### Exercise description
The answer should match the entries that follow exactly, except that no image appears in it.

(Saved data entries)
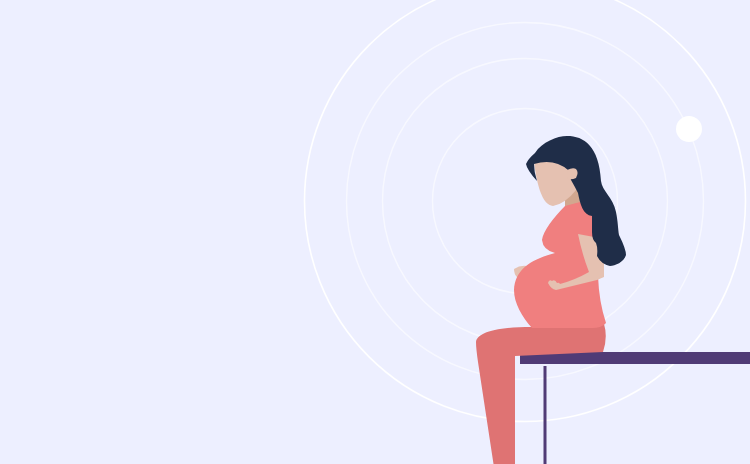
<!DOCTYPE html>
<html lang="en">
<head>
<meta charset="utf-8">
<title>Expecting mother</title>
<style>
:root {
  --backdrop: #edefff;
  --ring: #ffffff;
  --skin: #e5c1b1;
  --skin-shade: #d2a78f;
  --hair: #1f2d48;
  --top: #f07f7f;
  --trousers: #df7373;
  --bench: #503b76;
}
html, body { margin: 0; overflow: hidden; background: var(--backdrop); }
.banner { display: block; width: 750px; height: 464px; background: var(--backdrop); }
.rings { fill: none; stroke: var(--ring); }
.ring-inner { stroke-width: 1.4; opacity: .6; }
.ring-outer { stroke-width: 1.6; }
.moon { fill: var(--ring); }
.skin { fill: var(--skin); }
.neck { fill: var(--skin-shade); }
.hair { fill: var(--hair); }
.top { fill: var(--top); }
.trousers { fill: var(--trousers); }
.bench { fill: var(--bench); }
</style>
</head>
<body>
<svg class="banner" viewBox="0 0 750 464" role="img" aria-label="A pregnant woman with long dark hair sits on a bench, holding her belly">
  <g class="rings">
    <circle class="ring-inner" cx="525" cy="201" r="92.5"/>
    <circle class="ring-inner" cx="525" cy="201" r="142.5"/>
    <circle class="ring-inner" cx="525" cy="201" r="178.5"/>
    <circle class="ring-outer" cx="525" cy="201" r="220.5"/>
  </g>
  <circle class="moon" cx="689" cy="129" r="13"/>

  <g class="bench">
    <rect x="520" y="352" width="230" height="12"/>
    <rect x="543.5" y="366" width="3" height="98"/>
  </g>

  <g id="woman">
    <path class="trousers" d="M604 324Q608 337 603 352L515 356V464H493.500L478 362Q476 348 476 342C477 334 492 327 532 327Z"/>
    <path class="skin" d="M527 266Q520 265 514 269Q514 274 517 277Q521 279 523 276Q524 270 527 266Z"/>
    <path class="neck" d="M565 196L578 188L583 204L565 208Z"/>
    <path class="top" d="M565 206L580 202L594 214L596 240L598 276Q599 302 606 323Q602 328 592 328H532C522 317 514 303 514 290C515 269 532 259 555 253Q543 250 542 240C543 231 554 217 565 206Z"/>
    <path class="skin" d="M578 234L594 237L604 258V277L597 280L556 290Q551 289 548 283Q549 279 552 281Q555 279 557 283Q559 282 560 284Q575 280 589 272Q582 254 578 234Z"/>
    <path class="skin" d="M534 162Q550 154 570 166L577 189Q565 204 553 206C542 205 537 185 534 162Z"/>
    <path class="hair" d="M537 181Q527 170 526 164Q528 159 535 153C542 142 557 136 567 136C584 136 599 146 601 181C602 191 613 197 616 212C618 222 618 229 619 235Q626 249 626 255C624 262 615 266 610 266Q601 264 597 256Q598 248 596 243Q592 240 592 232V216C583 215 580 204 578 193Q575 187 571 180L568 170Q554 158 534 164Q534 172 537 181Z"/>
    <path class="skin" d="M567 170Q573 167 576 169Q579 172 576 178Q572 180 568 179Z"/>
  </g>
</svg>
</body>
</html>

### Result of this task
<!DOCTYPE html>
<html lang="en">
<head>
<meta charset="utf-8">
<title>Expecting mother</title>
<style>
:root {
  --backdrop: #edefff;
  --ring: #ffffff;
  --skin: #e5c1b1;
  --skin-shade: #d2a78f;
  --hair: #1f2d48;
  --top: #f07f7f;
  --trousers: #df7373;
  --bench: #503b76;
}
html, body { margin: 0; overflow: hidden; background: var(--backdrop); }
.banner { display: block; width: 750px; height: 464px; background: var(--backdrop); }
.rings { fill: none; stroke: var(--ring); }
.ring-inner { stroke-width: 1.4; opacity: .6; }
.ring-outer { stroke-width: 1.6; }
.moon { fill: var(--ring); }
.skin { fill: var(--skin); }
.neck { fill: var(--skin-shade); }
.hair { fill: var(--hair); }
.top { fill: var(--top); }
.trousers { fill: var(--trousers); }
.bench { fill: var(--bench); }
</style>
</head>
<body>
<svg class="banner" viewBox="0 0 750 464" role="img" aria-label="A pregnant woman with long dark hair sits on a bench, holding her belly">
  <g class="rings">
    <circle class="ring-inner" cx="525" cy="201" r="92.5"/>
    <circle class="ring-inner" cx="525" cy="201" r="142.5"/>
    <circle class="ring-inner" cx="525" cy="201" r="178.5"/>
    <circle class="ring-outer" cx="525" cy="201" r="220.5"/>
  </g>
  <circle class="moon" cx="689" cy="129" r="13"/>

  <g class="bench">
    <rect x="520" y="352" width="230" height="12"/>
    <rect x="543.5" y="366" width="3" height="98"/>
  </g>

  <g id="woman">
    <path class="trousers" d="M604 324Q608 337 603 352L515 356V464H493.500L478 362Q476 348 476 342C477 334 492 327 532 327Z"/>
    <path class="skin" d="M527 266Q520 265 514 269Q514 274 517 277Q521 279 523 276Q524 270 527 266Z"/>
    <path class="neck" d="M565 196L578 188L583 204L565 208Z"/>
    <path class="top" d="M565 206L580 202L594 214L596 240L598 276Q599 302 606 323Q602 328 592 328H532C522 317 514 303 514 290C515 269 532 259 555 253Q543 250 542 240C543 231 554 217 565 206Z"/>
    <path class="skin" d="M578 234L594 237L604 258V277L597 280L556 290Q551 289 548 283Q549 279 552 281Q555 279 557 283Q559 282 560 284Q575 280 589 272Q582 254 578 234Z"/>
    <path class="skin" d="M534 162Q550 154 570 166L577 189Q565 204 553 206C542 205 537 185 534 162Z"/>
    <path class="hair" d="M537 181Q527 170 526 164Q528 159 535 153C542 142 557 136 567 136C584 136 599 146 601 181C602 191 613 197 616 212C618 222 618 229 619 235Q626 249 626 255C624 262 615 266 610 266Q601 264 597 256Q598 248 596 243Q592 240 592 232V216C583 215 580 204 578 193Q575 187 571 180L568 170Q554 158 534 164Q534 172 537 181Z"/>
    <path class="skin" d="M567 170Q573 167 576 169Q579 172 576 178Q572 180 568 179Z"/>
  </g>
</svg>
</body>
</html>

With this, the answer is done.